Ross is getting worked over by the French, as he sticks to his story that he’s here for trading purposes only. The French interrogator informs him that he lacks the proper papers, for which the first offense is punishable by imprisonment, and the second by death. Ross offers to pay “a fine” of 20 guineas instead, and the Frenchman bargains him up to 50. He is told he must leave on an English vessel that very night, or he will be executed. Ross, get on the damn ship.
Elizabeth has promised to bend George’s ear a bit, which fails rather dismally as he has realized the Carnes are Demelza’s brothers, and sees all of this as a gambit by Ross to sneak back into their lives. Upon hearing this, Elizabeth, apparently believing him, becomes quite irate at the idea and tells George they must under no account be given the chapel. George seizes upon Elizabeth’s current mood to suggest that the most effective way to avoid Ross would be to pack up and move to their townhouse in Truro. Jeffrey Charles, he says, could remain behind with Morwenna and Aunt Agatha. To my great surprise, she is all for it and they start making out with a great deal of enthusiasm! They leave that very day.
I am greatly relieved to see Ross and Tholly safely aboard the ship — relief which is PROMPTLY dashed as he leaps overboard like an IDIOT and sneaks back to French soil. Way to stay out of trouble, Ross! As you can imagine, Demelza is not thrilled to see Tholly return alone. She is further un-thrilled to learn from Sam that George has ordered them off the chapel grounds permanently. She promptly gets a brainwave: The Methodists can worship in the Nampara storehouse, which would only require a bit of tarting up.
Ross sneaks back into the tavern and spots his source, who shakes him down for still more money. But he DOES get the list, just as the French spot him. He fights his way out like he’s in the freaking Matrix and runs away at top speed. Like, he did some John Wick fighting! There must have been 12 Frenchmen!
George and Elizabeth are enjoying a meal in their colossal, gorgeous townhouse when he receives two letters. The first, an invitation to a banquet from Lord Godolphin. The second … news that a young relative of Lord Godolphin will appear before George in court the next day, on charges of having assaulted a servant girl.
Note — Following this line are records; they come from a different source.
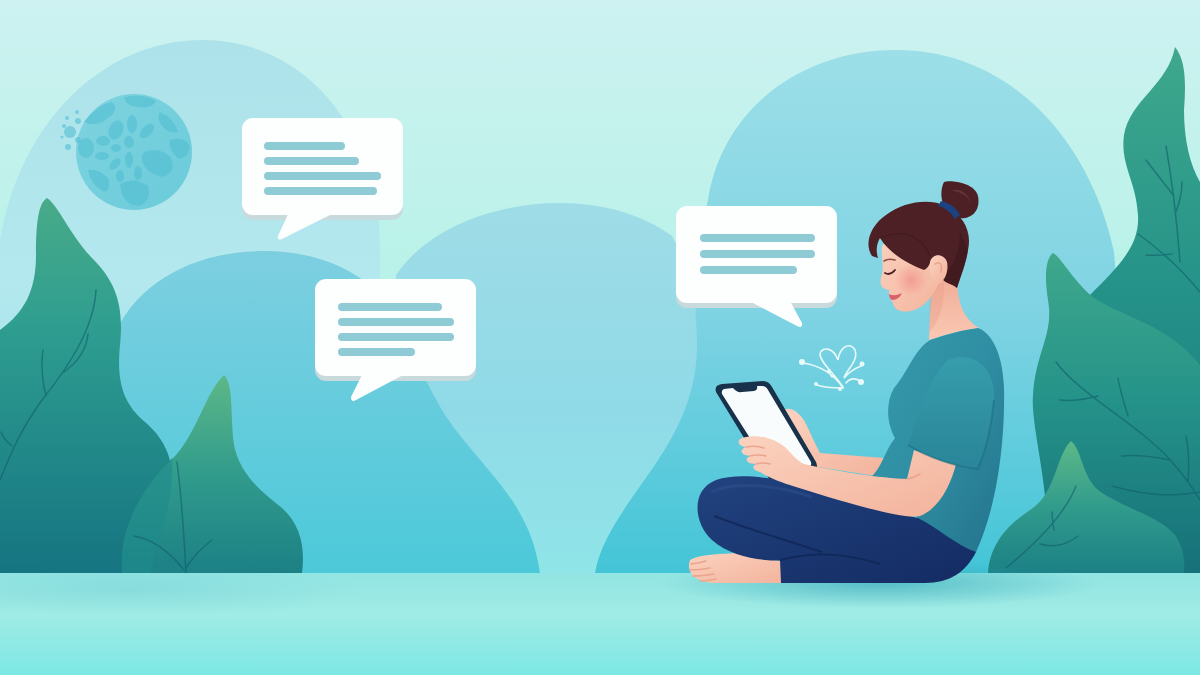
<!DOCTYPE html>
<html lang="en">
<head>
<meta charset="utf-8">
<title>Reading messages among the leaves</title>
<style>
:root{
  --mist:#c9f1ef; --mint:#b9f1e8; --floor-top:#9ee9e4; --floor-low:#7de8e4;
  --line:#8fcbd5; --card:#fdfefe; --card-edge:#c9dadd;
  --vein:#12606d; --skin:#f8c4ae; --skin-shade:#eba58f; --hair:#4c2024; --hair-dark:#33141a;
  --navy:#1a3670; --band:#1b4282; --phone:#17324a; --sketch:#e6fafa;
}
html,body{margin:0;height:100%;overflow:hidden;background:var(--mist)}
.scene{display:block;width:1200px;height:675px}
.bubble-line{stroke:var(--line);stroke-width:8;stroke-linecap:round;fill:none}
.card{fill:var(--card)} .card-edge{fill:var(--card-edge)}
.vein{fill:none;stroke:var(--vein);stroke-width:1.5;stroke-linecap:round;opacity:.6}
.skin{fill:url(#skin)} .crease{fill:none;stroke:var(--skin-shade);stroke-width:1.6;stroke-linecap:round}
.sketch{fill:none;stroke:var(--sketch);stroke-width:1.6;stroke-linecap:round}
.cell{fill:#52bfd2;opacity:.6}
</style>
</head>
<body>
<svg class="scene" viewBox="0 0 1200 675" width="1200" height="675" role="img" aria-label="A woman sits cross-legged reading messages on her phone, with speech bubbles and large leaves around her">
<defs>
  <linearGradient id="sky" x1="0" y1="0" x2="0" y2="1"><stop offset="0" stop-color="#cdf2f1"/><stop offset=".4" stop-color="#b9f2e8"/><stop offset="1" stop-color="#8fe5e6"/></linearGradient>
  <linearGradient id="hill-far" x1="0" y1="0" x2="0" y2="1"><stop offset="0" stop-color="#aee2ea"/><stop offset=".45" stop-color="#b3e8ee"/><stop offset="1" stop-color="#8fdce8"/></linearGradient>
  <linearGradient id="hill-left" x1="0" y1="0" x2="0" y2="1"><stop offset="0" stop-color="#7dcfe0"/><stop offset="1" stop-color="#4cc9d9"/></linearGradient>
  <linearGradient id="hill-mid" x1="0" y1="0" x2="0" y2="1"><stop offset="0" stop-color="#9fdce7"/><stop offset=".55" stop-color="#90dae7"/><stop offset="1" stop-color="#8fe5e8"/></linearGradient>
  <linearGradient id="hill-right" x1="0" y1="0" x2="0" y2="1"><stop offset="0" stop-color="#9cdfe8"/><stop offset=".5" stop-color="#7fd3e3"/><stop offset="1" stop-color="#43c5d7"/></linearGradient>
  <linearGradient id="floor" x1="0" y1="0" x2="0" y2="1"><stop offset="0" stop-color="#92e5e3"/><stop offset=".4" stop-color="#a0ebe5"/><stop offset="1" stop-color="#7de8e4"/></linearGradient>
  <linearGradient id="leaf" x1="0" y1="0" x2="0" y2="1"><stop offset="0" stop-color="#48ab88"/><stop offset=".35" stop-color="#2e9d90"/><stop offset="1" stop-color="#157481"/></linearGradient>
  <linearGradient id="leaf-small" x1="0" y1="0" x2="0" y2="1"><stop offset="0" stop-color="#5cb887"/><stop offset=".5" stop-color="#319b8c"/><stop offset="1" stop-color="#1c8085"/></linearGradient>
  <linearGradient id="leaf-right" x1="0" y1="0" x2="0" y2="1"><stop offset="0" stop-color="#3fa88c"/><stop offset=".45" stop-color="#259389"/><stop offset="1" stop-color="#167079"/></linearGradient>
  <linearGradient id="skin" x1="0" y1="0" x2="1" y2="1"><stop offset="0" stop-color="#fbd2bf"/><stop offset="1" stop-color="#f3b39c"/></linearGradient>
  <linearGradient id="neck" x1="0" y1="0" x2="0" y2="1"><stop offset="0" stop-color="#eda690"/><stop offset="1" stop-color="#fac9b3"/></linearGradient>
  <linearGradient id="shirt" x1="0" y1="0" x2="1" y2="1"><stop offset="0" stop-color="#369bab"/><stop offset=".5" stop-color="#2f8ea3"/><stop offset="1" stop-color="#23728b"/></linearGradient>
  <linearGradient id="sleeve" x1="0" y1="0" x2="0" y2="1"><stop offset="0" stop-color="#369dac"/><stop offset="1" stop-color="#2a8599"/></linearGradient>
  <linearGradient id="jeans" x1="0" y1="0" x2="1" y2="1"><stop offset="0" stop-color="#21437f"/><stop offset="1" stop-color="#142b63"/></linearGradient>
  <linearGradient id="orb" x1="0" y1="0" x2="1" y2="1"><stop offset="0" stop-color="#7fd3df"/><stop offset="1" stop-color="#6acbda"/></linearGradient>
  <radialGradient id="blush"><stop offset="0" stop-color="#f08a86" stop-opacity=".65"/><stop offset="1" stop-color="#f08a86" stop-opacity="0"/></radialGradient>
  <radialGradient id="shadow"><stop offset="0" stop-color="#2fa3b4" stop-opacity=".6"/><stop offset="1" stop-color="#2fa3b4" stop-opacity="0"/></radialGradient>
  <g id="bubble-body">
    <rect class="card-edge" y="4" width="161" height="98" rx="11"/>
    <rect class="card" width="161" height="97" rx="11"/>
  </g>
</defs>

<g id="backdrop">
  <rect width="1200" height="675" fill="url(#sky)"/>
  <path d="M0 240C20 120 105 40 202 40C305 40 380 130 380 250V573H0Z" fill="url(#hill-far)"/>
  <path d="M112 573V340C135 282 195 251 264 251C340 251 400 290 425 370C450 440 530 490 545 573Z" fill="url(#hill-left)"/>
  <path d="M590 573C630 480 690 430 695 330C695 280 700 235 708 200C722 110 800 50 896 50C1010 50 1090 140 1114 252L1140 573Z" fill="url(#hill-right)"/>
  <path d="M540 573C530 500 482 470 445 415C428 385 400 340 396 275C430 225 500 203 560 203C602 203 642 214 672 236C690 268 697 305 697 345C697 450 608 500 595 573Z" fill="url(#hill-mid)"/>
</g>

<g id="orb-ornament">
  <circle cx="134" cy="152" r="58" fill="url(#orb)"/>
  <g class="cell">
    <path d="M84 122q14-18 28-20q8 8-4 16q-12 10-24 4Z"/>
    <path d="M124 97q20-4 32 4q-4 8-16 6q-14 0-16-10Z"/>
    <path d="M160 112q14 6 18 20q-10 2-16-6q-6-8-2-14Z"/>
    <path d="M144 152q16-6 27 6q6 14-8 19q-12-2-18-10q-6-8-1-15Z"/>
    <path d="M170 140q14-4 20 6q-2 14-12 12q-10-8-8-18Z"/>
    <path d="M120 184q14-8 28 2q4 14-8 20q-18 0-20-22Z"/>
    <path d="M88 170q10-2 20 8q4 12-4 14q-14-8-16-22Z"/>
    <ellipse cx="86" cy="148" rx="8" ry="10"/><ellipse cx="116" cy="130" rx="7" ry="10" transform="rotate(25 116 130)"/>
    <ellipse cx="132" cy="124" rx="5" ry="9"/><ellipse cx="147" cy="131" rx="9" ry="5" transform="rotate(-45 147 131)"/>
    <ellipse cx="103" cy="141" rx="7" ry="5"/><ellipse cx="102" cy="156" rx="7" ry="4"/><ellipse cx="116" cy="148" rx="5" ry="4"/>
    <ellipse cx="129" cy="142" rx="5" ry="6"/><ellipse cx="115" cy="164" rx="7" ry="4" transform="rotate(-45 115 164)"/>
    <ellipse cx="129" cy="160" rx="4" ry="8"/><ellipse cx="120" cy="176" rx="4" ry="6"/><ellipse cx="138" cy="173" rx="4" ry="7"/>
    <circle cx="70" cy="132" r="6"/><circle cx="78" cy="121" r="3"/><circle cx="67" cy="118" r="2"/><circle cx="64" cy="126" r="2"/><circle cx="77" cy="112" r="2"/><circle cx="68" cy="147" r="3"/><circle cx="78" cy="140" r="3"/><circle cx="62" cy="137" r="1.5"/>
  </g>
</g>

<g id="leaves-left">
  <path d="M0 330C25 312 36 290 36 255C36 225 38 203 47 198C58 205 70 235 92 258C116 282 124 305 120 345C116 385 125 405 145 422C168 442 176 465 171 500L160 573H0Z" fill="url(#leaf)"/>
  <path class="vein" d="M96 290C94 330 66 370 42 400C22 428 12 450 0 480M64 372Q86 356 88 334M46 396Q40 372 43 350M12 446Q4 440 1 432"/>
  <path d="M122 573C118 520 150 480 176 455C198 430 206 392 224 375C234 385 230 415 234 445C240 475 262 492 282 508C302 526 305 550 302 573Z" fill="url(#leaf-small)"/>
  <path d="M122 573C118 520 150 480 172 458C174 500 160 540 150 573Z" fill="#1f8a8c" opacity=".6"/>
  <path class="vein" d="M177 462C182 500 184 535 186 573M134 536Q160 540 184 570M212 540Q196 552 186 568"/>
</g>

<g id="leaves-right">
  <path d="M1090 295C1120 265 1140 245 1138 215C1136 180 1120 165 1124 135C1130 100 1168 85 1175 47C1186 60 1186 85 1184 110C1184 140 1190 165 1200 182V573H1150Z" fill="url(#leaf-right)"/>
  <path class="vein" d="M1166 146C1172 180 1176 210 1180 262M1174 196Q1152 168 1146 160M1176 212Q1182 196 1182 182M1200 292Q1172 258 1138 234M1172 254Q1158 256 1146 255"/>
  <path d="M1045 573C1055 500 1030 430 1033 395C1036 350 1054 335 1048 300C1044 275 1046 258 1053 253C1062 258 1072 280 1094 298C1125 318 1168 325 1200 365V573Z" fill="url(#leaf-right)"/>
  <path class="vein" d="M1056 362C1080 395 1140 425 1172 462C1186 478 1194 490 1200 500M1098 396Q1074 402 1060 400M1128 416Q1120 390 1118 378M1170 460Q1140 454 1122 456M1188 482Q1190 456 1186 436M1112 486Q1160 500 1200 492"/>
  <path d="M988 573C990 545 1006 526 1030 510C1056 494 1056 455 1071 441C1082 450 1082 476 1098 490C1122 508 1158 515 1175 535C1184 548 1185 562 1184 573Z" fill="url(#leaf-small)"/>
  <path class="vein" d="M1076 486C1066 512 1040 540 1006 568M1054 530Q1052 518 1052 512M1040 544Q1060 550 1078 536"/>
</g>

<g id="ground">
  <rect y="573" width="1200" height="102" fill="url(#floor)"/>
  <ellipse cx="130" cy="590" rx="230" ry="26" fill="url(#shadow)" opacity=".25"/>
  <ellipse cx="880" cy="584" rx="220" ry="24" fill="url(#shadow)"/>
</g>

<g id="bubbles">
  <g transform="translate(242 118)">
    <use href="#bubble-body"/><path class="card" d="M47 94L36 118Q35 123 40 121L92 95Z"/>
    <path class="bubble-line" d="M26 28H99M26 43H113M26 58H135M26 73H131"/>
  </g>
  <g transform="translate(315 279)">
    <use href="#bubble-body"/><path class="card" d="M48 94L36 118Q36 124 41 121L90 95Z"/>
    <path class="bubble-line" d="M27 28H123M27 43H135M27 58H135M27 73H96"/>
  </g>
  <g transform="translate(676 206)">
    <use href="#bubble-body"/><path class="card" d="M73 95L121 120Q127 123 126 117L114 95Z"/>
    <path class="bubble-line" d="M28 32H135M28 48H135M28 64H117"/>
  </g>
</g>

<g id="heart-flourish" class="sketch">
  <path d="M803 363C822 366 834 374 843 388C830 388 822 387 817 385M843 387C833 372 820 362 820 354C821 347 833 346 838 360C840 346 850 342 855 350C859 361 846 370 844 378C849 372 856 368 861 366M846 383Q852 376 860 381M832 377L829 372"/>
  <g fill="var(--sketch)" stroke="none"><circle cx="802" cy="362" r="3"/><circle cx="816" cy="384" r="2"/><circle cx="862" cy="364" r="2.5"/><circle cx="861" cy="382" r="3"/><circle cx="840" cy="389" r="2"/><circle cx="829" cy="371" r="2"/></g>
</g>

<g id="woman">
  <g id="far-arm">
    <path class="skin" d="M784 410C790 406 800 412 806 424C811 434 815 444 820 453L884 458L876 476L812 466L794 440Z"/>
  </g>
  <g id="phone">
    <path d="M722 384L763 381Q769 381 772 387L816 462Q819 469 813 472L778 482Q771 483 768 477L716 392Q714 385 722 384Z" fill="var(--phone)"/>
    <path d="M724 389L733 388Q737 393 742 392L754 391Q758 390 757 386L762 386Q766 386 768 390L811 462Q812 466 808 468L778 476Q774 477 772 473L722 394Q721 390 724 389Z" fill="#f8fcfd"/>
  </g>

  <g id="head">
    <path d="M938 262C932 285 930 310 929 340C946 334 962 330 979 328C962 318 957 300 957 275Z" fill="url(#neck)"/>
    <path d="M930 290C929 310 930 318 929 332Q945 316 944 282Z" fill="#e79b86" opacity=".35"/>
    <path class="skin" d="M882 246C881 257 884 266 882 274Q879 282 882 287Q885 290 889 290L889 296Q891 300 893 303C894 310 902 313 911 311C924 308 934 296 940 280L946 258L930 228L892 234Z"/>
    <circle cx="911" cy="280" r="16" fill="url(#blush)"/>
    <path d="M885 273Q890 276 895 270" fill="none" stroke="#4c2024" stroke-width="1.8" stroke-linecap="round"/>
    <path d="M884 261Q888 258 895 260" fill="none" stroke="#8f5148" stroke-width="1.6" stroke-linecap="round"/>
    <path d="M889 294Q894 297 902 293Q899 300 892 300Q889 298 889 294Z" fill="#d9606a"/>
    <path d="M944 182C950 180 974 182 978 196C981 212 970 220 958 218C942 214 938 194 944 182Z" fill="var(--hair)"/>
    <path d="M951 190Q966 188 971 203Q967 193 951 190Z" fill="#6a3335"/>
    <path d="M872 256C864 244 870 226 886 215C904 201 930 198 946 206C964 216 972 232 968 250C966 264 960 278 957 288C950 282 943 284 942 276L934 258C928 266 928 268 924 270C908 264 890 254 880 238C876 245 876 252 878 258Z" fill="var(--hair)"/>
    <path d="M880 238C900 230 920 232 930 256" fill="none" stroke="var(--hair-dark)" stroke-width="1.2" opacity=".5"/>
    <path d="M968 250C966 264 960 278 957 288C950 282 943 284 942 276C954 268 960 250 960 232Z" fill="var(--hair-dark)" opacity=".45"/>
    <path d="M941 201Q953 203 960 215L955 219Q948 208 938 206Z" fill="var(--band)"/>
    <path class="skin" d="M930 262C932 253 944 253 947 262C949 272 944 283 938 283C932 282 928 272 930 262Z"/>
    <path class="crease" d="M935 264Q943 260 941 272"/>
  </g>

  <path id="torso" d="M930 340C945 335 962 330 978 328C994 334 1003 358 1004 388C1005 430 1000 500 976 552C955 553 930 535 915 515L870 478C882 468 884 452 895 438C886 422 886 402 894 388C908 372 914 350 930 340Z" fill="url(#shirt)"/>

  <g id="legs">
    <path class="skin" d="M690 560C700 554 720 554 740 553L785 562L782 583L712 583C698 582 685 574 690 560Z"/>
    <path class="crease" d="M691 564Q700 563 706 561M690 570Q700 570 710 568M693 576Q702 576 714 574M700 581Q708 581 716 579"/>
    <path d="M716 480C740 472 780 478 820 490C860 502 900 514 918 518C938 528 956 545 976 552C966 572 950 583 925 583H781L780 560L795 560C770 562 735 560 712 540C694 524 690 490 716 480Z" fill="url(#jeans)"/>
    <path d="M780 560C820 550 850 555 880 564M714 516C750 530 780 538 822 552" fill="none" stroke="#0f2554" stroke-width="2" opacity=".75"/>
    <path d="M712 492C735 480 780 486 812 497" fill="none" stroke="#3a5f9a" stroke-width="3" opacity=".3"/>
  </g>

  <g id="near-arm">
    <path class="skin" d="M742 438C754 434 772 436 786 448C792 454 796 460 804 464C840 472 880 478 907 479L914 450L956 464C951 484 940 508 920 516C905 520 850 504 796 487C780 482 770 478 760 472C752 470 752 466 756 464C746 464 744 459 750 456C739 455 740 449 746 447C737 446 737 440 742 438Z"/>
    <path class="crease" d="M746 447Q756 445 764 448M750 456Q758 454 766 456M756 464Q764 462 770 464M907 479Q914 478 920 474"/>
    <path d="M948 360C970 350 996 365 994 400C992 425 986 450 978 469C955 467 925 456 908 445C918 420 926 380 948 360Z" fill="url(#sleeve)"/>
    <path d="M908 445C925 456 955 467 978 469C986 450 992 425 994 400" fill="none" stroke="#1d6c80" stroke-width="2" opacity=".55"/>
  </g>
</g>
</svg>
</body>
</html>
For a MINUTE, I thought that George would do the right thing, but like the dip shit monster he is, he not only finds the man innocent, he orders the SERVANT GIRL be tried for perjury and slander! The court is horrified, and Elizabeth looks sick. Lord Godolphin gives him an approving nod, but George doesn’t seem to gain much satisfaction from it. Apparently, this is a bridge too far for even George’s feeble conscience.
Back at home, Elizabeth has found herself a Doctor Feelgood, who gives her a tincture to relieve her nerves. It’s pretty clearly laudanum, so I expect she’ll be pulling a Requiem for a Dream this season.
Demelza is bitterly picking up firewood when Ross returns, and she’s so delighted to see him that all her complaints about his absence seem to be washed aside. As they peruse the list together, we flash to the French prison where a very Tom Hanks–in–Castaway looking Enys is hoping not to get executed. Pug Lady is absolutely overjoyed to hear he’s alive, though being alive and in a French prison isn’t great.
Morwenna and Drake have made their attraction known to each other, and the storehouse is coming along beautifully. Ross, however, gets up on his highest horse because Demelza made the Methodists a gift of it without consulting him. YOU’VE GOT SOME NERVE, ROSS POLDARK. Demelza is like, “Listen, buddy, when you’re not here I have to run this whole goddamn show by myself, so I don’t need your nonsense.” He’s actually convinced by her proto-feminist speech, and they proceed to have excellent sex. We do not get to see his shirt come off, sadly.